┌──

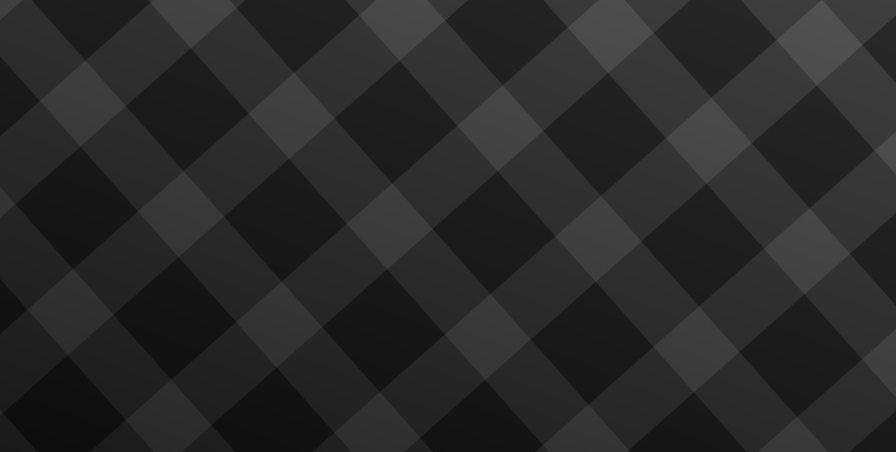
A WebGL 2 fragment shader for this pattern:

```glsl
#version 300 es
precision highp float;

uniform vec2 u_resolution;
out vec4 fragColor;

// Coverage of the stripes centred on whole numbers; both values are in periods
float stripe(float x, float width, float blur) {
    float distToCentre = abs(fract(x + 0.5) - 0.5);
    return 1.0 - smoothstep(-blur, blur, distToCentre - 0.5 * width);
}

void main() {
    vec2 uv = gl_FragCoord.xy / u_resolution;
    vec2 p = (gl_FragCoord.xy - 0.5 * u_resolution) / u_resolution.y;

    // Tilted square lattice with a crossing at the origin
    float period = 0.327;
    float tilt = radians(41.6);
    vec2 along = vec2(cos(tilt), sin(tilt));
    vec2 across = vec2(-along.y, along.x);
    vec2 shifted = p - vec2(-0.129, -0.001);
    vec2 lattice = vec2(dot(shifted, along), dot(shifted, across)) / period;

    // Light falls off from the upper right to the lower left
    float light = clamp(0.45 * uv.x + 0.55 * uv.y, 0.0, 1.0);
    vec3 color = vec3(mix(0.048, 0.158, light));

    // Translucent white bands, doubled where they cross
    float blur = 0.8 / (u_resolution.y * period);
    float opacity = mix(0.053, 0.105, light);
    color = mix(color, vec3(1.0), opacity * stripe(lattice.x, 0.412, blur));
    color = mix(color, vec3(1.0), opacity * stripe(lattice.y, 0.412, blur));

    fragColor = vec4(color, 1.0);
}
```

└──

Your answer must be an exact copy of the records, free of images.

**Output of the exercise**.
A WebGL 2 fragment shader for this pattern:

```glsl
#version 300 es
precision highp float;

uniform vec2 u_resolution;
out vec4 fragColor;

// Coverage of the stripes centred on whole numbers; both values are in periods
float stripe(float x, float width, float blur) {
    float distToCentre = abs(fract(x + 0.5) - 0.5);
    return 1.0 - smoothstep(-blur, blur, distToCentre - 0.5 * width);
}

void main() {
    vec2 uv = gl_FragCoord.xy / u_resolution;
    vec2 p = (gl_FragCoord.xy - 0.5 * u_resolution) / u_resolution.y;

    // Tilted square lattice with a crossing at the origin
    float period = 0.327;
    float tilt = radians(41.6);
    vec2 along = vec2(cos(tilt), sin(tilt));
    vec2 across = vec2(-along.y, along.x);
    vec2 shifted = p - vec2(-0.129, -0.001);
    vec2 lattice = vec2(dot(shifted, along), dot(shifted, across)) / period;

    // Light falls off from the upper right to the lower left
    float light = clamp(0.45 * uv.x + 0.55 * uv.y, 0.0, 1.0);
    vec3 color = vec3(mix(0.048, 0.158, light));

    // Translucent white bands, doubled where they cross
    float blur = 0.8 / (u_resolution.y * period);
    float opacity = mix(0.053, 0.105, light);
    color = mix(color, vec3(1.0), opacity * stripe(lattice.x, 0.412, blur));
    color = mix(color, vec3(1.0), opacity * stripe(lattice.y, 0.412, blur));

    fragColor = vec4(color, 1.0);
}
```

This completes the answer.